The painting is divided into three distinct sections. At center, a seated Columbia or Liberty lifts a torch and a wreath, representing enlightenment and victory, respectively. She is flanked by two figures: to her left, Drama, dressed in old world style clothing with a globe and a mask of tragedy at her side, reads from a manuscript; to her right, Art is depicted as a modern woman holding a palette and brushes. At the far left of the composition, several young men are dressed for a variety of sports, including football, tennis, and track and field events such as discus throwing and pole vaulting. On the right, a group of young women represent the various ethnicities (including Dutch, Spanish, Mexican, and Czech) that settled in the area. The male and female groupings at either side of the panel also visually direct visitors to the two gymnasiums, which in the mid-twentieth century were separated by gender (men to the left; women to the right). Viewed as a whole, the composition signifies the combination of intellectual and physical activities fostered by the park.

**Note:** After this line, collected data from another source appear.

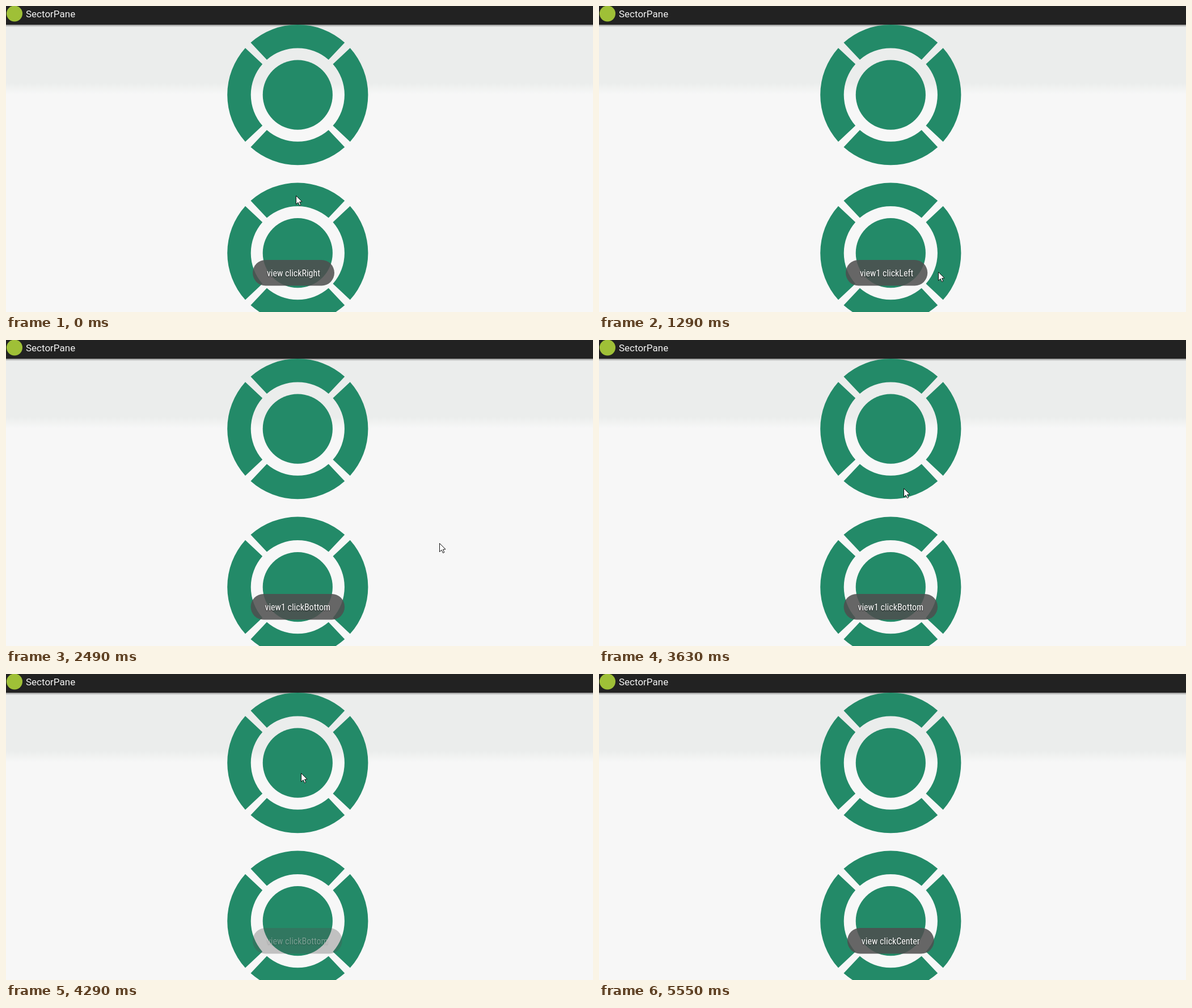
Write an HTML page with a canvas that moves like this. It is 1035 px wide and 541 px high and loops after 6420 ms.

```html
<!DOCTYPE html>
<html lang="en">
<head>
<meta charset="utf-8">
<title>SectorPane</title>
<style>
  html, body { margin: 0; width: 100%; height: 100%; overflow: hidden; background: #f7f7f7; }
  canvas { display: block; }
</style>
</head>
<body>
<canvas id="stage" width="1035" height="541"></canvas>
<script>
const canvas = document.getElementById('stage');
const ctx = canvas.getContext('2d');
const { width: WIDTH, height: HEIGHT } = canvas;
const LOOP = 6420;
const GREEN = '#238a68', PRESSED = '#b03060';
const CENTER_X = 514.3;
const WHEELS = [{ name: 'view', y: 157.1 }, { name: 'view1', y: 436.7 }];
const SIDES = ['Right', 'Bottom', 'Left', 'Top'];
const TOAST = { delay: 470, life: 1870, fade: 110, settle: 380, openLeft: 435, padding: 25 };
const TOAST_FONT = 'condensed 16px "Roboto Condensed", Roboto, sans-serif';

// The pointer rests at each stop from `arrive` to `leave`; a stop with a part is a click.
const stops = [
  { x: 610, y: 160, arrive: -900, leave: -480, press: -600, wheel: 0, part: 'Right' },
  { x: 511, y: 335, arrive: 0, leave: 120, press: 120, wheel: 1, part: 'Top' },
  { x: 424, y: 403, arrive: 360, leave: 630, press: 510, wheel: 1, part: 'Left' },
  { x: 598, y: 470, arrive: 1020, leave: 1290, press: 1170, wheel: 1, part: 'Right' },
  { x: 560, y: 518, arrive: 1530, leave: 1680, press: 1680, wheel: 1, part: 'Bottom' },
  { x: 802, y: 430, arrive: 1980, leave: 1980 },
  { x: 764, y: 359, arrive: 2490, leave: 2490 },
  { x: 729, y: 343, arrive: 3240, leave: 3240 },
  { x: 537, y: 262, arrive: 3630, leave: 3780, press: 3780, wheel: 0, part: 'Bottom' },
  { x: 520, y: 175, arrive: 4290, leave: 4590, press: 4440, hold: 300, wheel: 0, part: 'Center' },
  { x: 884, y: 305, arrive: 5010, leave: 5010 },
  { x: 1000, y: 560, arrive: 5550, leave: LOOP }
];
const clicks = stops.filter(stop => stop.part);

const clamp = value => Math.min(1, Math.max(0, value));
const ease = value => value * value * (3 - 2 * value);
const mix = (from, to, amount) => from + (to - from) * amount;
const rad = degrees => degrees * Math.PI / 180;

function disc(x, y, radius, color) {
  ctx.fillStyle = color;
  ctx.beginPath();
  ctx.arc(x, y, radius, 0, 2 * Math.PI);
  ctx.fill();
}

function fadeBand(top, bottom, from, to) {
  const fade = ctx.createLinearGradient(0, top, 0, bottom);
  fade.addColorStop(0, from);
  fade.addColorStop(1, to);
  return fade;
}

function drawBackground() {
  ctx.fillStyle = fadeBand(136, 156, '#ebedec', '#f7f7f7');
  ctx.fillRect(0, 0, WIDTH, HEIGHT);
}

function drawBar() {
  ctx.fillStyle = '#222';
  ctx.fillRect(0, 0, WIDTH, 33);
  ctx.fillStyle = fadeBand(33, 37, 'rgba(0, 0, 0, 0.4)', 'rgba(0, 0, 0, 0)');
  ctx.fillRect(0, 33, WIDTH, 4);
  disc(15, 13.5, 14, '#9fc037');
  ctx.fillStyle = '#f3f3f3';
  ctx.font = '17px Roboto, sans-serif';
  ctx.fillText('SectorPane', 35, 19.5);
}

function drawWheel({ y }, pressedPart) {
  const color = part => part === pressedPart ? PRESSED : GREEN;
  const outer = rad(41.9), inner = rad(41.2);
  SIDES.forEach((side, turn) => {
    const middle = turn * Math.PI / 2;
    ctx.fillStyle = color(side);
    ctx.beginPath();
    ctx.arc(CENTER_X, y, 124.1, middle - outer, middle + outer);
    ctx.arc(CENTER_X, y, 82.6, middle + inner, middle - inner, true);
    ctx.fill();
  });
  disc(CENTER_X, y, 61.6, color('Center'));
}

function toastOpacity(click, previous, age) {
  const fadeOut = clamp(1 - (age - TOAST.life) / TOAST.fade);
  const replaces = !previous || click.press - previous.press < TOAST.life;
  return replaces ? fadeOut : Math.min(fadeOut, clamp(age / TOAST.fade));
}

// A toast opens at a fixed left edge, then settles in the centre.
function drawToast(time) {
  const index = clicks.findLastIndex(click => click.press + TOAST.delay <= time);
  const click = clicks[index];
  const age = time - click.press - TOAST.delay;
  const text = `${WHEELS[click.wheel].name} click${click.part}`;
  ctx.save();
  ctx.globalAlpha = toastOpacity(click, clicks[index - 1], age);
  ctx.font = TOAST_FONT;
  const width = ctx.measureText(text).width + 2 * TOAST.padding;
  const centered = CENTER_X - width / 2;
  const left = age < TOAST.settle ? Math.min(centered, TOAST.openLeft) : centered;
  ctx.fillStyle = 'rgba(79, 79, 79, 0.86)';
  ctx.beginPath();
  ctx.roundRect(left, 449, width, 45.5, 22.5);
  ctx.fill();
  ctx.shadowColor = 'rgba(0, 0, 0, 0.7)';
  ctx.shadowBlur = 2;
  ctx.shadowOffsetY = 1;
  ctx.fillStyle = '#fff';
  ctx.fillText(text, left + TOAST.padding, 478);
  ctx.restore();
}

function pointerAt(time) {
  const index = stops.findLastIndex(stop => stop.arrive <= time);
  const from = stops[index], to = stops[index + 1] || from;
  const amount = ease(clamp((time - from.leave) / (to.arrive - from.leave)));
  return [mix(from.x, to.x, amount), mix(from.y, to.y, amount)];
}

function drawPointer(time) {
  const [x, y] = pointerAt(time);
  ctx.save();
  ctx.translate(x + 0.5, y + 0.5);
  const outline = new Path2D('M0 0V15L3.5 11.7L6 17L8.3 16L6 10.8L10.5 10.5Z');
  ctx.fillStyle = '#fff';
  ctx.fill(outline);
  ctx.strokeStyle = '#111';
  ctx.stroke(outline);
  ctx.restore();
}

function draw(time) {
  const pressed = clicks.find(({ press, hold = 120 }) => time >= press && time < press + hold);
  drawBackground();
  drawBar();
  WHEELS.forEach((wheel, index) => drawWheel(wheel, pressed?.wheel === index ? pressed.part : null));
  drawToast(time);
  drawPointer(time);
}

const begin = performance.now();
function tick() {
  draw((performance.now() - begin) % LOOP);
  requestAnimationFrame(tick);
}
tick();
</script>
</body>
</html>
```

One of the foremost African American muralists of the early twentieth century, William Edouard Scott (1884–1964) moved to Chicago in 1904 to attend the School of the Art Institute of Chicago. He is most remembered for portraying blacks as prominent, noble individuals in works that helped redefine the image of African Americans in art. Scott spent time abroad in Europe, where he studied at the Académie Julien in Paris, as well as in Haiti before returning to Chicago in the early 1930s to create murals for the 1933–34 World’s Fair. In total, he created over seventy-five murals commemorating black history and culture, in addition to several religious or allegorical murals such as Constructive Recreation, The Vital Force in Character.
This mural was made possible due to the benefaction of John Barton Payne. Payne was a prominent Chicago judge who served as president of the South Park Commission’s board from 1911 to 1923. He also held the position of United States Secretary of the Interior under President Woodrow Wilson. In 1909, Payne established a fund for the decoration of buildings in the South Park System, including Washington Park.